***** Data excerpts

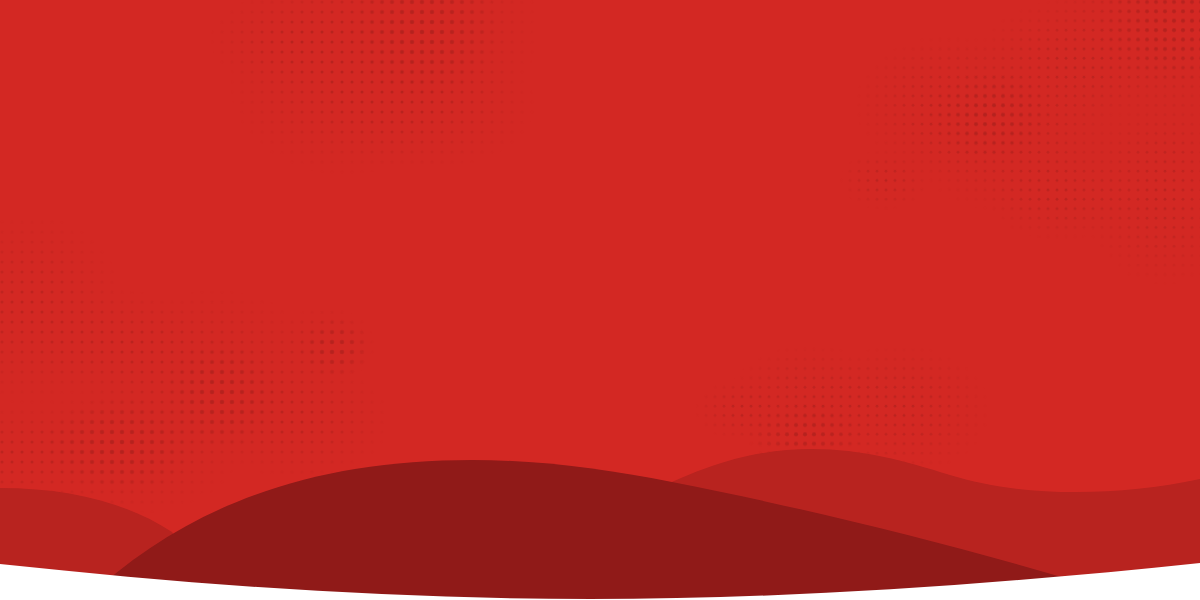
<!DOCTYPE html>
<html lang="en">
<head>
<meta charset="utf-8">
<title>Red wave background</title>
<style>
  :root {
    --red: #d32823;
    --red-mid: #b8231f;
    --red-deep: #901a18;
    --dot: #b3221e;
    --base: #ffffff;
  }
  html, body { margin: 0; overflow: hidden; }
  .banner { width: 1200px; height: 600px; overflow: hidden; background: var(--red); }
  .banner svg { display: block; }
  .dot { fill: var(--dot); }
  .hill-back { fill: var(--red-mid); }
  .hill-front { fill: var(--red-deep); }
  .floor { fill: var(--base); }
</style>
</head>
<body>
<main class="banner">
  <svg width="1200" height="600" viewBox="0 0 1200 600" aria-hidden="true">
    <defs>
      <pattern id="dots-left" width="10" height="10" x="-3" y="-3" patternUnits="userSpaceOnUse">
        <circle class="dot" cx="5" cy="5" r="1.5"/>
      </pattern>
      <pattern id="dots-left-bold" width="10" height="10" x="-3" y="-3" patternUnits="userSpaceOnUse">
        <circle class="dot" cx="5" cy="5" r="2.3"/>
      </pattern>
      <pattern id="dots-right" width="9" height="9.4" x="-1" y="-3" patternUnits="userSpaceOnUse">
        <circle class="dot" cx="5" cy="5" r="1.4"/>
      </pattern>
      <pattern id="dots-right-bold" width="9" height="9.4" x="-1" y="-3" patternUnits="userSpaceOnUse">
        <circle class="dot" cx="5" cy="5" r="2.1"/>
      </pattern>
      <radialGradient id="fade">
        <stop offset="0" stop-color="#fff" stop-opacity=".8"/>
        <stop offset=".5" stop-color="#fff" stop-opacity=".5"/>
        <stop offset="1" stop-color="#fff" stop-opacity="0"/>
      </radialGradient>
      <mask id="cloud-left" maskUnits="userSpaceOnUse" x="0" y="0" width="600" height="600">
        <g fill="url(#fade)">
          <ellipse cx="410" cy="30" rx="130" ry="95"/>
          <ellipse cx="345" cy="85" rx="115" ry="90"/>
          <ellipse cx="425" cy="105" rx="110" ry="65"/>
          <ellipse cx="300" cy="40" rx="90" ry="50"/>
          <ellipse cx="30" cy="310" rx="95" ry="95"/>
          <ellipse cx="120" cy="345" rx="90" ry="55"/>
          <ellipse cx="215" cy="380" rx="115" ry="90"/>
          <ellipse cx="325" cy="345" rx="50" ry="38"/>
          <ellipse cx="300" cy="420" rx="90" ry="60"/>
          <ellipse cx="125" cy="450" rx="115" ry="65"/>
          <ellipse cx="15" cy="455" rx="85" ry="50"/>
        </g>
      </mask>
      <mask id="core-left" maskUnits="userSpaceOnUse" x="0" y="0" width="600" height="600">
        <g fill="url(#fade)">
          <ellipse cx="425" cy="30" rx="75" ry="65"/>
          <ellipse cx="335" cy="348" rx="35" ry="30"/>
          <ellipse cx="120" cy="445" rx="75" ry="48"/>
          <ellipse cx="220" cy="395" rx="55" ry="55"/>
        </g>
      </mask>
      <mask id="cloud-right" maskUnits="userSpaceOnUse" x="600" y="0" width="600" height="600">
        <g fill="url(#fade)">
          <ellipse cx="1170" cy="30" rx="125" ry="90"/>
          <ellipse cx="1065" cy="65" rx="90" ry="65"/>
          <ellipse cx="950" cy="105" rx="95" ry="70"/>
          <ellipse cx="1010" cy="140" rx="105" ry="72"/>
          <ellipse cx="885" cy="180" rx="45" ry="30"/>
          <ellipse cx="1165" cy="190" rx="85" ry="95"/>
          <ellipse cx="1060" cy="195" rx="75" ry="45"/>
          <ellipse cx="810" cy="405" rx="85" ry="60"/>
          <ellipse cx="900" cy="410" rx="90" ry="65"/>
          <ellipse cx="740" cy="410" rx="45" ry="30"/>
        </g>
      </mask>
      <mask id="core-right" maskUnits="userSpaceOnUse" x="600" y="0" width="600" height="600">
        <g fill="url(#fade)">
          <ellipse cx="1180" cy="25" rx="85" ry="60"/>
          <ellipse cx="990" cy="115" rx="60" ry="45"/>
          <ellipse cx="805" cy="435" rx="55" ry="32"/>
        </g>
      </mask>
    </defs>

    <g id="halftone">
      <rect width="600" height="600" fill="url(#dots-left)" mask="url(#cloud-left)"/>
      <rect width="600" height="600" fill="url(#dots-left-bold)" mask="url(#core-left)"/>
      <rect x="600" width="600" height="600" fill="url(#dots-right)" mask="url(#cloud-right)"/>
      <rect x="600" width="600" height="600" fill="url(#dots-right-bold)" mask="url(#core-right)"/>
    </g>

    <g id="waves">
      <path class="hill-back" d="M0 488C70 488 128 503 172 532L220 600H0Z"/>
      <path class="hill-back" d="M640 498C704 464 756 449 812 449C862 449 905 461 950 475C1020 497 1115 497 1200 479V600H640Z"/>
      <path class="hill-front" d="M85 600C185 506 310 460 472 460C540 460 605 469 672 482C800 507 935 540 1058 576L1120 600Z"/>
      <path class="floor" d="M0 564C195 585 390 599 590 599C795 599 1000 584 1200 563V600H0Z"/>
    </g>
  </svg>
</main>
</body>
</html>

**********

— Problem details —
Where a line of the listing contains the word "userSpaceOnUse", it counts toward the total; say how many lines that makes, giving the number alone.

— Task output —
8